• ? may be a vector, such as (?, ?) in Gamma
density function.
• When the Xi can be modeled as independent random
variables all having the same distribution
??x???, in which case their joint distribution is
??x1?????x2??? ??xn??? .
• Refer to such Xi as independent and identically
distributed, or i.i.d.
• An estimate of ? will be a function of X1,X2,,Xn
and will hence be a random variable with a
probability distribution called its sampling
distribution.
• We will use approximations to the sampling
distribution to assess the variability of the
estimate, most frequently through its standard
deviation, which is commonly called its standard
error.
• The Method of Moments
• The Methods of Maximum Likelihood

55
The Method of Moments
• The kth moment of a probability law is defined
as ?k E(Xk)
• Here X is a random variable following that
probability law (of course, this is defined only
if the expectation exists).
• ?k is a function of ? when the Xi have the
distribution ??x???.
• If X1,X2,, , Xn, are i.i.d. random variables
from that distribution, the kth sample moment is
define as n-1Si(Xi)k.
• According to the central limit theorem, the
sample moment n-1Si(Xi)k converges to the
population moments ?k in probability.
• If the functions relating to the sample moments
are continuous, the estimates will converge to
the parameters as the sample moment converge to
the population moments. ?.
• The method of moments estimates parameters by
finding expressions form them in terms of the
lowest possible order moments and then
substituting sample moments in E(Xk) to
expressions.???

56
The Method of Maximum Likelihood
• It can be applied to a great variety of other
statistical problems, such as regression, for
example. This general utility is one of the major
reasons of the importance of likelihood methods
in statistics.
• The maximum likelihood estimate (mle) of ? is
that value of ? the maximizes the likelihood?that
is, makes the observed data most probable or
most likely.
• Rather than maximizing the likelihood itself, it
is usually easier to maximize its natural
logarithm (which is equivalent since the
logarithm is a monotonic function).
• For an i.i.d. sample, the log likelihood is
• The large sample distribution of a maximum
likelihood estimate is approximately normal with
mean ?0 and variance 1?nI(?0).
• This is merely a limiting result, which holds as
the sample size tends to infinity, we say that
the mle is asymptotically unbiased and refer to
the variance of the limiting normal distribution
as the asymptotic variance of the mle.

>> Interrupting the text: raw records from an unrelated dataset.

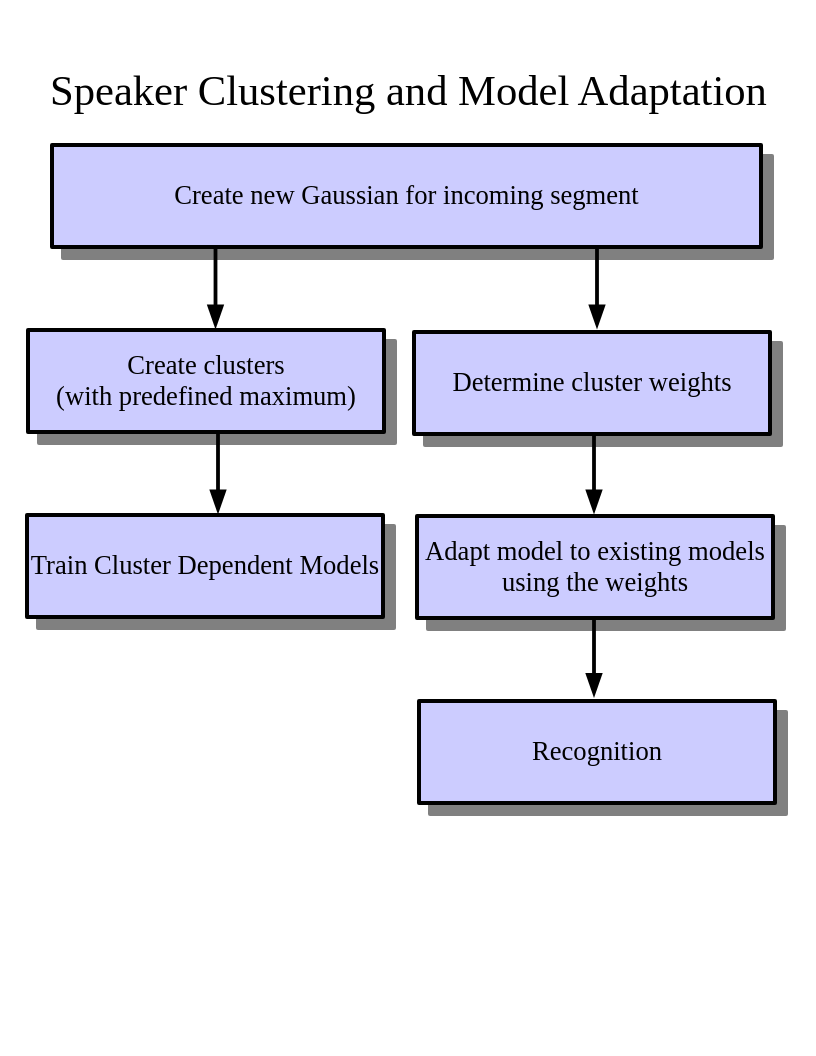
<!DOCTYPE html>
<html lang="en">
<head>
<meta charset="utf-8">
<title>Speaker Clustering and Model Adaptation</title>
<style>
:root {
  --paper: #ffffff;
  --ink: #000000;
  --node-fill: #ccccff;
  --node-shadow: #808080;
}
* { box-sizing: border-box; margin: 0; padding: 0; }
html, body { width: 816px; height: 1056px; overflow: hidden; background: var(--paper); }
body { font-family: "Liberation Serif", "Times New Roman", serif; color: var(--ink); }
.flowchart { position: relative; width: 816px; height: 1056px; overflow: hidden; }
.title {
  position: absolute;
  left: 50px;
  top: 67px;
  font-size: 42.6px;
  font-weight: 400;
  line-height: 48px;
  white-space: nowrap;
}
.node {
  position: absolute;
  display: flex;
  align-items: center;
  justify-content: center;
  width: 360px;
  height: 106px;
  padding-bottom: 1px;
  border: 4px solid var(--ink);
  border-radius: 2px;
  background: var(--node-fill);
  box-shadow: 11px 11px 0 var(--node-shadow);
  font-size: 26.6px;
  line-height: 31px;
  text-align: center;
  white-space: nowrap;
}
.gaussian { left: 50px; top: 143px; width: 713px; }
.clusters { left: 26px; top: 328px; }
.weights { left: 412px; top: 330px; }
.train { left: 25px; top: 513px; }
.adapt { left: 415px; top: 514px; }
.recognition { left: 417px; top: 699px; }
.arrows { position: absolute; left: 0; top: 0; }
.arrows line { stroke: var(--ink); stroke-width: 3.8; }
.arrows use { fill: var(--ink); }
</style>
</head>
<body>
<main class="flowchart">
  <h1 class="title">Speaker Clustering and Model Adaptation</h1>

  <div class="node gaussian"><p>Create new Gaussian for incoming segment</p></div>
  <div class="node clusters"><p>Create clusters<br>(with predefined maximum)</p></div>
  <div class="node weights"><p>Determine cluster weights</p></div>
  <div class="node train"><p>Train Cluster Dependent Models</p></div>
  <div class="node adapt"><p>Adapt model to existing models<br>using the weights</p></div>
  <div class="node recognition"><p>Recognition</p></div>

  <svg class="arrows" width="816" height="1056" viewBox="0 0 816 1056" aria-hidden="true">
    <defs>
      <polygon id="arrowhead" points="-8.7,-25 8.7,-25 0,0"/>
    </defs>
    <line x1="215.5" y1="247" x2="215.5" y2="307"/>
    <use href="#arrowhead" x="215.5" y="329.5"/>
    <line x1="597" y1="247" x2="597" y2="307"/>
    <use href="#arrowhead" x="597" y="329.5"/>
    <line x1="218" y1="432" x2="218" y2="492"/>
    <use href="#arrowhead" x="218" y="514.5"/>
    <line x1="594" y1="434" x2="594" y2="492"/>
    <use href="#arrowhead" x="594" y="514.5"/>
    <line x1="594" y1="618" x2="594" y2="675"/>
    <use href="#arrowhead" x="594" y="698"/>
  </svg>
</main>
</body>
</html>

57
QQplot
• x lt- qgamma(seq(.001, .999, len 100), 1.5)
compute a vector of quantiles
• plot(x, dgamma(x, 1.5), type "l") density
plot for shape 1.5
• QQplots are used to assess
• whether data have a particular distribution, or
• whether two datasets have the same distribution.
• If the distributions are the same, then the
QQplot will be approximately a straight line.
• The extreme points have more variability than
points toward the center.
• A plot with a "U" shape means that one
distribution is skewed relative to the other.
• An "S" shape implies that one distribution has
longer tails than the other.
• In the default configuration a plot from qqnorm
that is bent down on the left and bent up on the
right means that the data have longer tails than
the Gaussian.
• plot(qlnorm(ppoints(y)), sort(y)) log normal
qqplot